▶ **TASK DESCRIPTION**: Show every line in the entries below where the word "strength" appears.

▶ **INFORMATION GIVEN**:
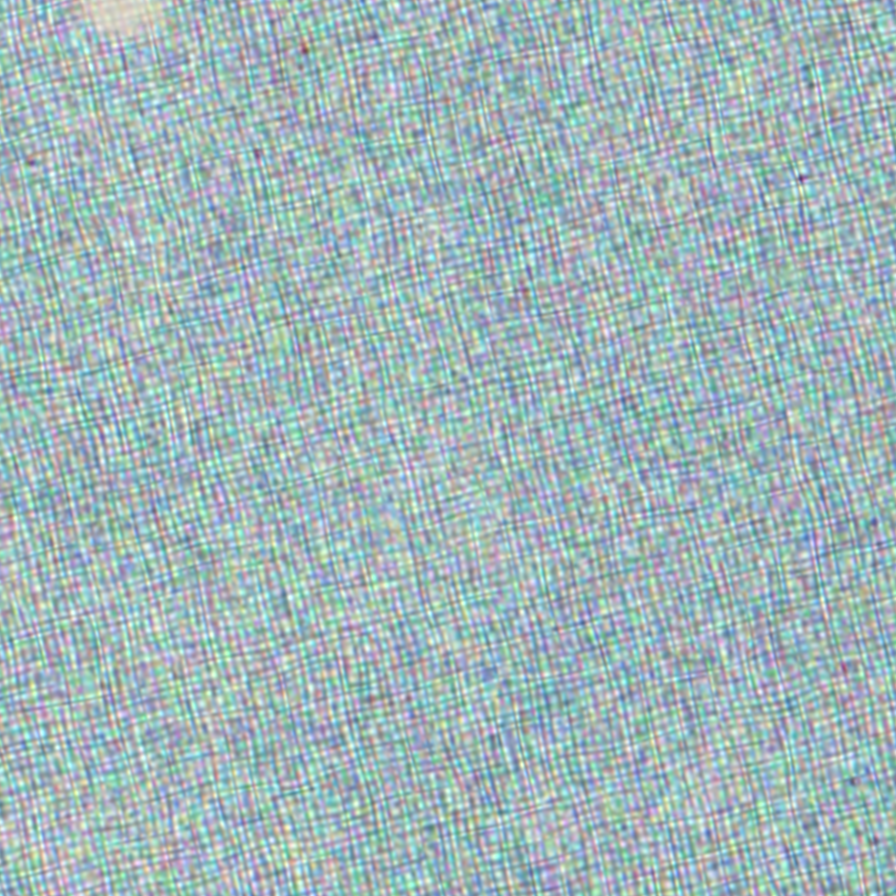
This texture is drawn by a Shadertoy shader. Its source:

```glsl
const float TAU = 6.2831853;
const vec3 CLOTH_BLUE = vec3(0.628, 0.716, 0.726);
const vec3 STAIN_CREAM = vec3(0.88, 0.85, 0.77);
const vec3 SPECK_MAROON = vec3(0.45, 0.36, 0.44);
const vec3 SHADE_TINT = vec3(1.3, 0.9, 0.65);
const vec3 FRINGE_PHASE = vec3(0.75, 0.0, -0.65);

const float WEAVE_ANGLE = 0.23;
const vec2 THREAD_COUNT = vec2(100.0, 96.0);
const float WEAVE_CONTRAST = 0.112;
const float THREAD_WOBBLE = 0.14;
const float THREAD_JITTER = 0.55;
const vec2 GRAIN_COUNT = vec2(158.0, 108.0);
const vec3 COLOUR_GRAIN = vec3(0.30, 0.27, 0.23);
const float LIGHT_GRAIN = 0.15;
const float SHADE_CONTRAST = 0.014;
const float SPECK_COUNT = 13.0;
const float SPECK_SHARE = 0.07;
const vec2 STAIN_CENTRE = vec2(0.135, 0.99);
const vec2 STAIN_SIZE = vec2(0.058, 0.036);

vec3 hash3(vec2 p) {
    vec3 q = fract(p.xyx * vec3(0.1031, 0.1030, 0.0973));
    q += dot(q, q.yxz + 33.33);
    return fract((q.xxy + q.yzz) * q.zyx);
}

// Smooth noise, independent in each channel, centred on zero
vec3 grain(vec2 p) {
    vec2 cell = floor(p);
    vec2 f = fract(p);
    f = f * f * (3.0 - 2.0 * f);
    vec3 low = mix(hash3(cell), hash3(cell + vec2(1.0, 0.0)), f.x);
    vec3 high = mix(hash3(cell + vec2(0.0, 1.0)), hash3(cell + 1.0), f.x);
    return mix(low, high, f.y) - 0.5;
}

// Broad uneven fading from layered sines
float fading(vec2 p) {
    float sum = 0.0;
    float weight = 1.0;
    for (int i = 0; i < 4; i++) {
        vec2 bend = sin(p.yx * 1.7 + float(i) * 2.1);
        sum += weight * sin(p.x + bend.x) * sin(p.y + bend.y);
        p = mat2(0.8, 0.6, -0.6, 0.8) * p * 1.9 + 1.3;
        weight *= 0.75;
    }
    return sum;
}

// Turn canvas coordinates into the directions of the threads
vec2 toCloth(vec2 p) {
    float c = cos(WEAVE_ANGLE);
    float s = sin(WEAVE_ANGLE);
    return mat2(c, -s, s, c) * p;
}

// Crossed uneven threads, with a small colour fringe
vec3 weave(vec2 cloth) {
    vec2 thread = cloth * THREAD_COUNT;
    thread += THREAD_WOBBLE * sin(thread.yx * 0.37 + 2.0 * sin(thread * 0.11));
    vec3 warpNoise = grain(thread * vec2(0.9, 0.2) + 40.0);
    vec3 weftNoise = grain(thread * vec2(0.2, 0.9) + 170.0);
    vec2 strength = 1.0 + 1.3 * vec2(warpNoise.x, weftNoise.x);
    thread += THREAD_JITTER * vec2(warpNoise.y, weftNoise.y);
    vec3 warp = cos(TAU * thread.x + FRINGE_PHASE);
    vec3 weft = cos(TAU * thread.y - FRINGE_PHASE * 0.4);
    return 0.62 * warp * strength.x + 0.46 * weft * strength.y + 0.2 * warp * weft;
}

// Rare dark flecks, one at most in each cell
float specks(vec2 p) {
    vec2 cell = floor(p * SPECK_COUNT);
    vec3 seed = hash3(cell + 19.0);
    vec2 centre = 0.2 + 0.6 * seed.xy;
    float dist = length(fract(p * SPECK_COUNT) - centre);
    return step(seed.z, SPECK_SHARE) * (1.0 - smoothstep(0.02, 0.11, dist));
}

void mainImage(out vec4 fragColor, in vec2 fragCoord) {
    vec2 uv = fragCoord / iResolution.y;
    vec2 cloth = toCloth(uv);

    // Faded cloth, slightly lighter toward the left
    float shade = fading(uv * 9.0) + 1.6 * (0.5 - uv.x);
    vec3 colour = CLOTH_BLUE + SHADE_CONTRAST * shade * SHADE_TINT;

    // Pale stain and dark flecks
    vec2 stainOffset = (uv - STAIN_CENTRE) / STAIN_SIZE;
    float stain = 1.0 - smoothstep(0.3, 1.3, length(stainOffset) + 0.15 * fading(uv * 50.0));
    colour = mix(colour, STAIN_CREAM, 0.85 * stain);
    colour = mix(colour, SPECK_MAROON, 0.65 * specks(uv));

    // Threads, with grain drawn out along the warp
    vec3 relief = WEAVE_CONTRAST * weave(cloth);
    relief += COLOUR_GRAIN * grain(cloth * GRAIN_COUNT + 300.0);
    relief += LIGHT_GRAIN * grain(uv * GRAIN_COUNT.x + 211.0).x;
    colour += relief * (1.0 - 0.7 * stain);

    fragColor = vec4(clamp(colour, 0.0, 1.0), 1.0);
}
```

▶ **YOUR SOLUTION**:
    vec2 strength = 1.0 + 1.3 * vec2(warpNoise.x, weftNoise.x);
    return 0.62 * warp * strength.x + 0.46 * weft * strength.y + 0.2 * warp * weft;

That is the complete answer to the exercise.